# [What this task involves]
Looking at the data below, count the lines that contain the string "href". Write only the total.

# [Data supplied]
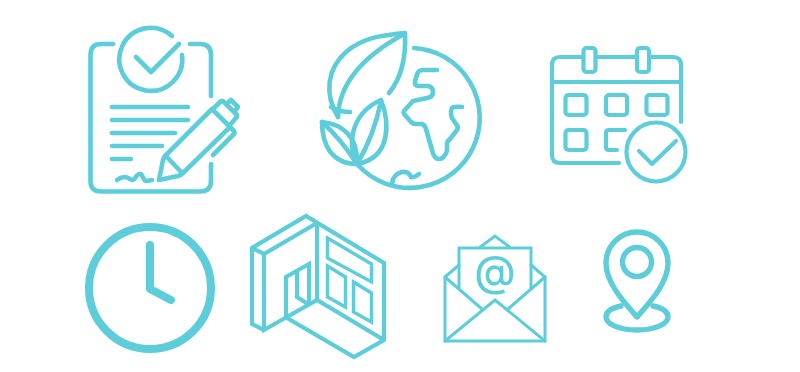
<!DOCTYPE html>
<html lang="en">
<head>
<meta charset="utf-8">
<title>Line icon set</title>
<style>
:root { --line: #5dcdda; --paper: #ffffff; }
html, body { margin: 0; background: var(--paper); overflow: hidden; }
.icons { display: block; width: 800px; height: 372px; }
.icon { fill: none; stroke: var(--line); stroke-width: 4.6; stroke-linecap: round; stroke-linejoin: round; }
.calendar { stroke-width: 4.2; }
.clock { stroke-width: 8; }
.booth { stroke-width: 4.2; stroke-linecap: butt; stroke-linejoin: miter; }
.mail { stroke-width: 3; stroke-linejoin: miter; }
.pin { stroke-width: 5.4; }
.at { fill: var(--line); stroke: none; font: 500 42px Inter, sans-serif; text-anchor: middle; }
</style>
</head>
<body>
<svg class="icons" viewBox="0 0 800 372" width="800" height="372">
  <defs>
    <rect id="day" width="21" height="20" rx="3"/>
    <rect id="ring" width="12" height="24" rx="3"/>
  </defs>

  <g class="icon contract" role="img" aria-label="Signed document">
    <path d="M113 44H101Q90.500 44 90.500 55V181Q90.500 191.500 101 191.500H200Q211 191.500 211 181V164"/>
    <path d="M190 44H200Q211 44 211 55V96"/>
    <path d="M172 36A31.500 31.500 0 1 0 182 55"/>
    <path d="M136 57L151 72L179 44"/>
    <path d="M112 107H188M112 120H188M112 133H175M112 146H162M112 159H131"/>
    <path d="M117 180C123 175 127 177 130 179C135 183 136 173 140 174C144 175 142 181 147 181L152 180"/>
    <path d="M159 180L163 160Q164 157 166 155L212 109L230 127L183 173Q181 175 178 176Z"/>
    <path d="M166 156L182 173M213 109L220 102Q222 100 224 102L236 114Q238 116 236 118L229 126M227 104L231 100L238 107L234 112"/>
    <path d="M230 127L234 131Q235 133 234 134L213 155"/>
  </g>

  <g class="icon ecology" role="img" aria-label="Globe with leaves">
    <path d="M414 48A70 70 0 1 1 358 165"/>
    <path d="M338 117C324 94 327 69 346 52C363 37 384 35 405 33C406 54 403 76 389 93"/>
    <path d="M404 34C371 52 339 78 338 117M331 107Q340 112 350 112"/>
    <path d="M357 164C345 137 356 111 381 100C390 123 391 158 357 164Z"/>
    <path d="M381 101Q374 136 357 164"/>
    <path d="M357 164C332 164 322 145 322 122C342 124 358 136 357 164Z"/>
    <path d="M322 122Q341 139 357 164"/>
    <path d="M437 70H423Q418 70 417 75L415 81Q414 86 419 86H428Q433 87 433 92Q433 97 427 98L413 101L404 111Q403 113 405 115L411 122Q413 124 416 124H422Q425 125 426 129L432 150Q434 159 439 159Q444 159 447 151L447 144Q447 141 450 139L457 130Q459 127 456 124L452 118Q450 112 452 108Q454 106 462 107"/>
    <path d="M392 184Q393 174 402 172Q409 171 411 177Q414 178 419 174"/>
  </g>

  <g class="icon calendar" role="img" aria-label="Calendar with check mark">
    <path d="M583 57H560Q552 57 552 65V155Q552 163 560 163H619M596 57H637M650 57H673Q681 57 681 65V122M552 82H681"/>
    <use href="#ring" x="583.500" y="48"/>
    <use href="#ring" x="637" y="48"/>
    <use href="#day" x="565.500" y="95"/>
    <use href="#day" x="606" y="95"/>
    <use href="#day" x="646.500" y="95"/>
    <use href="#day" x="565.500" y="130"/>
    <path d="M625 130H609Q606 130 606 133V147Q606 150 609 150H617"/>
    <circle cx="656" cy="152" r="29.500"/>
    <path d="M639 151L652 164L676 141"/>
  </g>

  <g class="icon clock" role="img" aria-label="Clock">
    <circle cx="150" cy="288" r="61"/>
    <path d="M150 245V289L171 300"/>
  </g>

  <g class="icon booth" role="img" aria-label="Exhibition booth">
    <path d="M264 330L252 324V248L306 216L384 263V340L354 357L287 318"/>
    <path d="M252 248L264 254L317 223M264 254V330L317 300L384 340M317 222V300"/>
    <path d="M286 318V277L309 264V304M297 271V297L308 304"/>
    <g stroke-width="3.400">
      <path d="M327.500 238L371.500 264V282L327.500 258Z"/>
      <path d="M327.500 266L345.500 277V307L327.500 297Z"/>
      <path d="M353.500 282L371.500 293V322L353.500 312Z"/>
    </g>
  </g>

  <g class="icon mail" role="img" aria-label="Email envelope">
    <path d="M459 265L445 277V341H545V277L531 265"/>
    <path d="M459 288V248H531V288M479 248L495 236L511 248"/>
    <path d="M445 277L482 309M545 277L508 309M445 341L495 300L545 341"/>
    <text class="at" x="495" y="286">@</text>
  </g>

  <g class="icon pin" role="img" aria-label="Location pin">
    <path d="M637 317C624 302 606 283 606 263A31 31 0 0 1 668 263C668 283 650 302 637 317Z"/>
    <circle cx="637" cy="262" r="14.500"/>
    <path d="M621 306C611 308 606 312 606 317C606 324 619 330 637 330C655 330 668 324 668 317C668 312 663 308 653 306"/>
  </g>
</svg>
</body>
</html>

# [Task result]
6